Citation: Wronska MK, Kolańczyk A and Nijstad BA (2018) Engaging in Creativity Broadens Attentional Scope. Front. Psychol. 9:1772. doi: 10.3389/fpsyg.2018.01772
Received: 28 March 2018; Accepted: 03 September 2018;
Published: 21 September 2018.
Edited by:Amory H. Danek, Universität Heidelberg, Germany
Reviewed by:Jasmin M. Kizilirmak, University of Hildesheim, Germany
Valerio Santangelo, University of Perugia, Italy
Gillian Hill, University of Buckingham, United Kingdom
Copyright © 2018 Wronska, Kolańczyk and Nijstad. This is an open-access article distributed under the terms of the Creative Commons Attribution License (CC BY). The use, distribution or reproduction in other forums is permitted, provided the original author(s) and the copyright owner(s) are credited and that the original publication in this journal is cited, in accordance with accepted academic practice.
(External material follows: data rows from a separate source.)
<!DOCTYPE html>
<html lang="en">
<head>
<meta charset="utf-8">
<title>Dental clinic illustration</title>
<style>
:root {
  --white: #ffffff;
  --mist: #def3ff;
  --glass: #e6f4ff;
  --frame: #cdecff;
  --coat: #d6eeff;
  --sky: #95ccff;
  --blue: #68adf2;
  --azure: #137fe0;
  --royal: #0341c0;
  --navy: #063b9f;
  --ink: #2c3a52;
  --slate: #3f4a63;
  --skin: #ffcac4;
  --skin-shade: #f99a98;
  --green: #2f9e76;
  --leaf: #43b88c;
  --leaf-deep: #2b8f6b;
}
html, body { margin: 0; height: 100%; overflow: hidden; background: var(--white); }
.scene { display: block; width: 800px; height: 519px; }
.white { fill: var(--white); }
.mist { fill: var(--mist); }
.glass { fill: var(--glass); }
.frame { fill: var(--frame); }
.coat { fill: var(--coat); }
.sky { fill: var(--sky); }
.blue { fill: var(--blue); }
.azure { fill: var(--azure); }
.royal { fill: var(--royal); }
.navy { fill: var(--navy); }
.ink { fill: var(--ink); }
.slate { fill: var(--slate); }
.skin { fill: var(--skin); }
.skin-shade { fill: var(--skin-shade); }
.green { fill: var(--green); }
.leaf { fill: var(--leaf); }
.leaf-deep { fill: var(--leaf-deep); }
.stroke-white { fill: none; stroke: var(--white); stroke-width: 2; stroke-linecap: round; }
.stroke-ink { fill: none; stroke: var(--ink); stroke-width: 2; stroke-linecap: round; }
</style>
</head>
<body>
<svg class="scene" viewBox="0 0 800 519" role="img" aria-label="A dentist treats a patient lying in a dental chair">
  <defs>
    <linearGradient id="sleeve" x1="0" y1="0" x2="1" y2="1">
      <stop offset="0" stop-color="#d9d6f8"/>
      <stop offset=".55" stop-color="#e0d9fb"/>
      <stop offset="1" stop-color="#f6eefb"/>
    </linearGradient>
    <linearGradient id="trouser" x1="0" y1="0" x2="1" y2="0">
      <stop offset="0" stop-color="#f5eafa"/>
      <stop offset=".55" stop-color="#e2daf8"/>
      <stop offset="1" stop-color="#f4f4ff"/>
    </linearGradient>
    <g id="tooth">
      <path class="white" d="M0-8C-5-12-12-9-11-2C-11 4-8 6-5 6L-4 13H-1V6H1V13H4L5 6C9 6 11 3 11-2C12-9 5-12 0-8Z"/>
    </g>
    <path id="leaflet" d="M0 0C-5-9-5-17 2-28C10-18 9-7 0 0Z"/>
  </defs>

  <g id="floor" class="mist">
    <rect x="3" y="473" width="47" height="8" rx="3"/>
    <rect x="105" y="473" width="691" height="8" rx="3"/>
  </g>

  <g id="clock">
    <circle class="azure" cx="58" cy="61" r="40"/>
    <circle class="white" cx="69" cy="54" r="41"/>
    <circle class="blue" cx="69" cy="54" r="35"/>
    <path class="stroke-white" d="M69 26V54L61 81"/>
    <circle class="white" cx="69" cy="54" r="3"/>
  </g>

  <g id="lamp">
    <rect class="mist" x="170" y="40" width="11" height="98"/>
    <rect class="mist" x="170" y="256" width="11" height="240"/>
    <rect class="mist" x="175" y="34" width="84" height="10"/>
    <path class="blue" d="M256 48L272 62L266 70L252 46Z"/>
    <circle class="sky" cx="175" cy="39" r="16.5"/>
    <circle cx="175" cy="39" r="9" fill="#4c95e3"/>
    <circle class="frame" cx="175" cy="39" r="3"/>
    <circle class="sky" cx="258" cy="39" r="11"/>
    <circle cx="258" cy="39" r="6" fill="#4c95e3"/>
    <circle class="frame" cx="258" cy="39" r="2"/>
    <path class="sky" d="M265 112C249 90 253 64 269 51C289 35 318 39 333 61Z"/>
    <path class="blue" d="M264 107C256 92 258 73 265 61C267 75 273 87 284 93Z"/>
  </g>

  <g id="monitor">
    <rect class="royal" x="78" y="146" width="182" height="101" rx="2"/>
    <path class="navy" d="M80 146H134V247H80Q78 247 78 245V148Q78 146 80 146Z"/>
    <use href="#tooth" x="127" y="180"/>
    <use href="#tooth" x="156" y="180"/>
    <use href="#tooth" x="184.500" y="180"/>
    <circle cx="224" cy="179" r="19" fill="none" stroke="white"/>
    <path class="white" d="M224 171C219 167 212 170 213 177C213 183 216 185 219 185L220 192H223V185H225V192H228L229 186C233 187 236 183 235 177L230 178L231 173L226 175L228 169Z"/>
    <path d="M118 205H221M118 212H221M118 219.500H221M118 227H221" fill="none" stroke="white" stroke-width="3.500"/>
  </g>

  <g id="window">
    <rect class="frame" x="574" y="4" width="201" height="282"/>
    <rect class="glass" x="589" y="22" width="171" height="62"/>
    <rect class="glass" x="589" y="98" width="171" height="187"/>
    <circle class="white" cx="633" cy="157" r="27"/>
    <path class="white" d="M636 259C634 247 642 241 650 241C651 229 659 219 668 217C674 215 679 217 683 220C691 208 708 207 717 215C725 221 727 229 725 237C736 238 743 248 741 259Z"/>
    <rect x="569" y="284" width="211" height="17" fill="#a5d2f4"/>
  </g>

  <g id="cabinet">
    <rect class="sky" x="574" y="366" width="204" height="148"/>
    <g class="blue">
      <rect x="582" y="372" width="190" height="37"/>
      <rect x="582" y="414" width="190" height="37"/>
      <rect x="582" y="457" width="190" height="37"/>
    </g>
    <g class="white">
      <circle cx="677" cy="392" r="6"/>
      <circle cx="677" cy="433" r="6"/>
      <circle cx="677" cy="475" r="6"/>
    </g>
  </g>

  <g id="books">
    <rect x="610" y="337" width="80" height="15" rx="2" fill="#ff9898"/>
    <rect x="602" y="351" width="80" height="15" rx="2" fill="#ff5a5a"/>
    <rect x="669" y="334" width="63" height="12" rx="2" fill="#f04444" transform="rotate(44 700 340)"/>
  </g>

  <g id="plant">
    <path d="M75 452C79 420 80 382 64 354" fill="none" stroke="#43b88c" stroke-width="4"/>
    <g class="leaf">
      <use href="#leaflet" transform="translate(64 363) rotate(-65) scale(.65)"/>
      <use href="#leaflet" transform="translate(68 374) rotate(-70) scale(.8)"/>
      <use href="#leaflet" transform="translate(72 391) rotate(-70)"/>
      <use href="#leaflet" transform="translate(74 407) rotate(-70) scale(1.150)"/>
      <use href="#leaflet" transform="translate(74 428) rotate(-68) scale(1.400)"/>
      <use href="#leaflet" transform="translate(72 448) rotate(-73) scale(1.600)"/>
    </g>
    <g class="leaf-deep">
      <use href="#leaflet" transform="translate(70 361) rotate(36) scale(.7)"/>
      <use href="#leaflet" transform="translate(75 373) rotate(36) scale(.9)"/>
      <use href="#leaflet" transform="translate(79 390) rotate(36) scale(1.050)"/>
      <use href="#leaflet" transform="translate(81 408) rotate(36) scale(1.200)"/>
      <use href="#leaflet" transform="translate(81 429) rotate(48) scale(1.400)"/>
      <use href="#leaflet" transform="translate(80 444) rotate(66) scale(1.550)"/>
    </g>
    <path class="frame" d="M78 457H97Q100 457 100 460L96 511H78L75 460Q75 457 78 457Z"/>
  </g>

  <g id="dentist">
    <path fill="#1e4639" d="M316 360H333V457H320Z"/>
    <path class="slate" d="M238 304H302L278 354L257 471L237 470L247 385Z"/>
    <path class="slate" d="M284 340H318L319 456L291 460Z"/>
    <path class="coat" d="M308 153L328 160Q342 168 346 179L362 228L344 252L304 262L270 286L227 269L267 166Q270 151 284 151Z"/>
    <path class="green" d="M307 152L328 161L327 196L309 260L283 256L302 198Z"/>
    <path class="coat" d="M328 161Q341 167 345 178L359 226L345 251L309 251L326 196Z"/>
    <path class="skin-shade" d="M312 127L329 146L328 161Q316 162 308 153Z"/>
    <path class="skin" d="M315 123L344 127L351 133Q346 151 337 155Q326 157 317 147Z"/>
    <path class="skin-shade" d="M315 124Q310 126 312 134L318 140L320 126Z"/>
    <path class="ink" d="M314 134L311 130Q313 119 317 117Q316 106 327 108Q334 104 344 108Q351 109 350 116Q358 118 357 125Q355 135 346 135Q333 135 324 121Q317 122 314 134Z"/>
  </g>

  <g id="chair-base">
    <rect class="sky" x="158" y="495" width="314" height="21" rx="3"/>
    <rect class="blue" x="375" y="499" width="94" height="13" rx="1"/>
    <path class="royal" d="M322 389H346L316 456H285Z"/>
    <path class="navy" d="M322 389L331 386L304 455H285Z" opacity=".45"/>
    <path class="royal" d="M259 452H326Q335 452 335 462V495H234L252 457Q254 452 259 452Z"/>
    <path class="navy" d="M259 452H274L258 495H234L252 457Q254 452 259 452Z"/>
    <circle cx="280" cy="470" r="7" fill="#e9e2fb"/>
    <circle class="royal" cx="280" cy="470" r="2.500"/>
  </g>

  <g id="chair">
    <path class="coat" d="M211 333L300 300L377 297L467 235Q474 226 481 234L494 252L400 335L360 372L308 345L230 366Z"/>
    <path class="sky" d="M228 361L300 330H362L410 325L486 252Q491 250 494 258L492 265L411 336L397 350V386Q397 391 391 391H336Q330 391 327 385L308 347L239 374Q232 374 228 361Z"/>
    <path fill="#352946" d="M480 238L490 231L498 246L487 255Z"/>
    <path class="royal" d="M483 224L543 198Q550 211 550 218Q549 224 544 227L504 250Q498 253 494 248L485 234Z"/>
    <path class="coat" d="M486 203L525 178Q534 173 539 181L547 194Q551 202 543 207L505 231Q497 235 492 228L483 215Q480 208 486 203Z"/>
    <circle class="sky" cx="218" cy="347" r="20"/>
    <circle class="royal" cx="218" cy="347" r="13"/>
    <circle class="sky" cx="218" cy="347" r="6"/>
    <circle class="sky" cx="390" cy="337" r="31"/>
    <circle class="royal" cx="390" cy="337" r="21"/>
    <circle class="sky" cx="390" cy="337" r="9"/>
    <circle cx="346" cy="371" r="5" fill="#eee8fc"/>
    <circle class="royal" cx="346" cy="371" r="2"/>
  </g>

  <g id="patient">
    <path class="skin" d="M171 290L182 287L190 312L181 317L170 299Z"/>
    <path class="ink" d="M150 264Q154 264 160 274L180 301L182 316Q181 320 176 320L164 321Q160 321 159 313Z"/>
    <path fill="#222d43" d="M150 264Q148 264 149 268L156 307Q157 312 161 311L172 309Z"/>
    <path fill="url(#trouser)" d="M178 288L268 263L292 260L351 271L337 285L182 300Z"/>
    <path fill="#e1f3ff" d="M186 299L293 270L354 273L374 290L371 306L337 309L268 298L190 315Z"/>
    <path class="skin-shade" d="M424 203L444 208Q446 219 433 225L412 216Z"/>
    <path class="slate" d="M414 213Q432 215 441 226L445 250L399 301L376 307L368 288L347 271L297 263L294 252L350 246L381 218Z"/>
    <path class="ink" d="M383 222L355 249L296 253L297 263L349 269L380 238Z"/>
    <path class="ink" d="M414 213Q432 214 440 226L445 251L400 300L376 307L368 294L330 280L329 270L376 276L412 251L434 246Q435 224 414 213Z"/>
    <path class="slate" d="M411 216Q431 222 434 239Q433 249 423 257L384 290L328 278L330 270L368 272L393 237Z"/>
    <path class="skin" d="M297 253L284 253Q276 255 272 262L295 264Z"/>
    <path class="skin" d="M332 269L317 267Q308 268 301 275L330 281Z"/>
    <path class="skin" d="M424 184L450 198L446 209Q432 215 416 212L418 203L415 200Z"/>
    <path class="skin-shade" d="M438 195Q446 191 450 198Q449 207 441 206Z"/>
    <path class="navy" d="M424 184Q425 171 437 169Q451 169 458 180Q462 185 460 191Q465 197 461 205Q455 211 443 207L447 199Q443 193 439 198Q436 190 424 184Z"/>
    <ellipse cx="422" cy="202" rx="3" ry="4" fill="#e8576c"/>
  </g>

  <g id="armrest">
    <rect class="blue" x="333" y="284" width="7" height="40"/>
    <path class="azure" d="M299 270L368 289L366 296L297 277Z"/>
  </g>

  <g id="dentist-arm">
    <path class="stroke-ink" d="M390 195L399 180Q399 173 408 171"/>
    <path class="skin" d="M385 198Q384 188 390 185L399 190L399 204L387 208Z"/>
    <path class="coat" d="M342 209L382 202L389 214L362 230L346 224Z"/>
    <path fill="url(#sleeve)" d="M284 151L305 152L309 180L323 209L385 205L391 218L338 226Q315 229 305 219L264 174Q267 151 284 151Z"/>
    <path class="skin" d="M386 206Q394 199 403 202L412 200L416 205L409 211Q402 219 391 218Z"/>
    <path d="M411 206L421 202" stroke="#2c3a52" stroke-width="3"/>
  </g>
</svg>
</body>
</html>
No use, distribution or reproduction is permitted which does not comply with these terms.
*Correspondence: Marta K. Wronska, firstname.lastname@example.org